Do you want to be prosperous? First of all, it depends on what you define as prosperity? Perhaps you're hoping for a new job, wealth, new opportunities, or something else for a better life.

What if prosperity was not so measurable? What if it has more to do with values and quality of life? Is that the kind of improvement you're seeking this year?

Oh, the joys of those who do not follow the advice of the wicked, or stand around with sinners, or join in with mockers.

But they delight in the law [teachings] of the lordmeditating on it day and night.

They are like trees planted along the riverbank, bearing fruit each season. Their leaves never wither, and they prosper in all they do. (Psalm 1:1-3)

A picture is worth a 1000 words

Can you see picture these words paint? There's a contrast between those who get bad advice and guidance, and those who meditate on the truth of God.

In Old Testament times, the Law was the primary base for teaching. Now, we have the teaching of Jesus, God's only Son, and His followers (epistles).

Those who read and think on God's Word, throughout the day and night, are like trees planted by a river. They have a constant source of nourishment, bear fruit, and never wither. Not only that, but they prosper in all they do.

Why? Because their guidance and source of wisdom is the eternal One—the Living God.

Would you like to prosper and be blessed?

A simple way of tapping into the continual flow of wisdom God gives to whoever asks for it (James 1:5), is reading and meditating on His Word. Either by reading through it, or listening through it.

Have you ever read through the whole Bible? It takes commitment, but is worth the investment.

Here are some plans you can try—

Bible in One Year

M'Cheyne One Year Reading Plan

The One Year Bible

The Bible in a Year

ESV Study Bible

Prof Horner's 10 list plan

I'm committed to reading through the Bible this year using The Bible in a Year plan.

Choose a plan, stick with it, and see how God prospers you this coming year!

This week I've focused on reading, sharing and understanding God's Word. If you haven't seen my earlier posts this week, check them out—

 Getting Beyond "John 3:16"
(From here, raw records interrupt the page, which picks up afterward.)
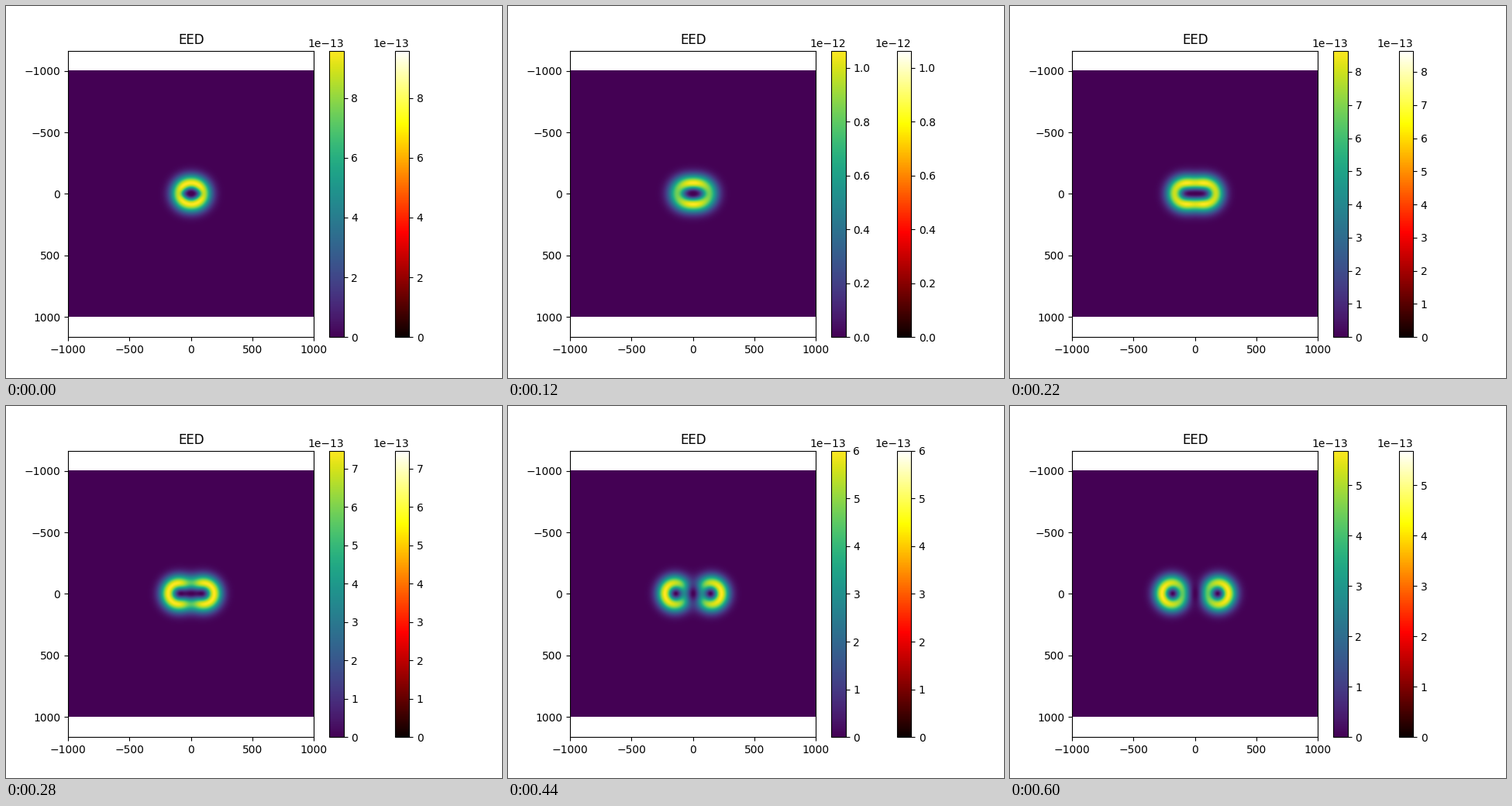
Recreate the animation shown at these times as a matplotlib script. Size 640x480 px, loop 0.62 s.

```python
import numpy as np
import matplotlib.pyplot as plt
from matplotlib.animation import FuncAnimation
from matplotlib.cm import ScalarMappable
from matplotlib.colors import Normalize

STEPS, INTERVAL = 31, 20
W, H = 640, 480
HALF = 1000
WIDTH = 123

# Peak energy density (in 1e-13) at chosen steps, joined smoothly.
KEY_STEPS = np.array([0, 6, 11, 14, 18, 22, 30])
KEY_PEAKS = np.array([9.58, 10.63, 8.64, 7.47, 6.47, 6.003, 5.69])
KEY_SLOPES = np.gradient(KEY_PEAKS, KEY_STEPS, edge_order=2)

axis = np.linspace(-HALF, HALF, 501)
X, Y = np.meshgrid(axis, axis)


def peak(n):
    """Cubic Hermite curve through the key peaks."""
    i = min(np.searchsorted(KEY_STEPS, n, side="right") - 1, len(KEY_STEPS) - 2)
    h = KEY_STEPS[i + 1] - KEY_STEPS[i]
    t = (n - KEY_STEPS[i]) / h
    p0, p1 = KEY_PEAKS[i:i + 2]
    m0, m1 = h * KEY_SLOPES[i:i + 2]
    value = ((2 * t**3 - 3 * t**2 + 1) * p0 + (t**3 - 2 * t**2 + t) * m0
             + (3 * t**2 - 2 * t**3) * p1 + (t**3 - t**2) * m1)
    return value * 1e-13


def density(n):
    """Energy of two radial fields drifting apart along x."""
    d = 30 + 5.1 * n
    left, right = X + d, X - d
    g_left = np.exp(-(left**2 + Y**2) / WIDTH**2)
    g_right = np.exp(-(right**2 + Y**2) / WIDTH**2)
    ex = left * g_left + right * g_right
    ey = Y * (g_left + g_right)
    outward = 1 + (0.25 + 0.0024 * d) * X**2 / (X**2 + 140**2)
    depth = np.exp(-(d / 90)**4)
    hole = 1 - depth * np.exp(-(X / 62)**2 - (Y / 30)**2)
    e = (ex**2 + ey**2) * outward * hole
    return e / e.max() * peak(n)


def box(x, width):
    return [x / W, 0.11, width / W, 0.77]


fig = plt.figure(figsize=(6.4, 4.8), dpi=100)
ax = fig.add_axes(box(80, 317.44))
ax.set_title("EED")
norm = Normalize(0, peak(0))
image = ax.imshow(density(0), extent=[-HALF, HALF, HALF, -HALF], cmap="viridis",
                  norm=norm, aspect="auto", interpolation="bilinear")
reach = HALF * 369.6 / 317.44
ax.set_xlim(-HALF, HALF)
ax.set_ylim(reach, -reach)

heat = ScalarMappable(norm=Normalize(0, peak(0)), cmap="hot")
for source, x in ((image, 417.28), (heat, 501.6)):
    bar = fig.colorbar(source, cax=fig.add_axes(box(x, 18.48)))
    bar.ax.yaxis.set_offset_position("right")


def update(n):
    top = peak(n)
    image.set_data(density(n))
    image.set_clim(0, top)
    heat.set_clim(0, top)
    return []


anim = FuncAnimation(fig, update, frames=STEPS, interval=INTERVAL,
                     init_func=lambda: update(0), repeat=True,
                     repeat_delay=0, blit=False)
plt.show()
```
Re-framing John 3:16—a follow up

As always, thanks for reading and sharing these posts!

May your New Year be blessed—as you trust in the One who alone knows the future!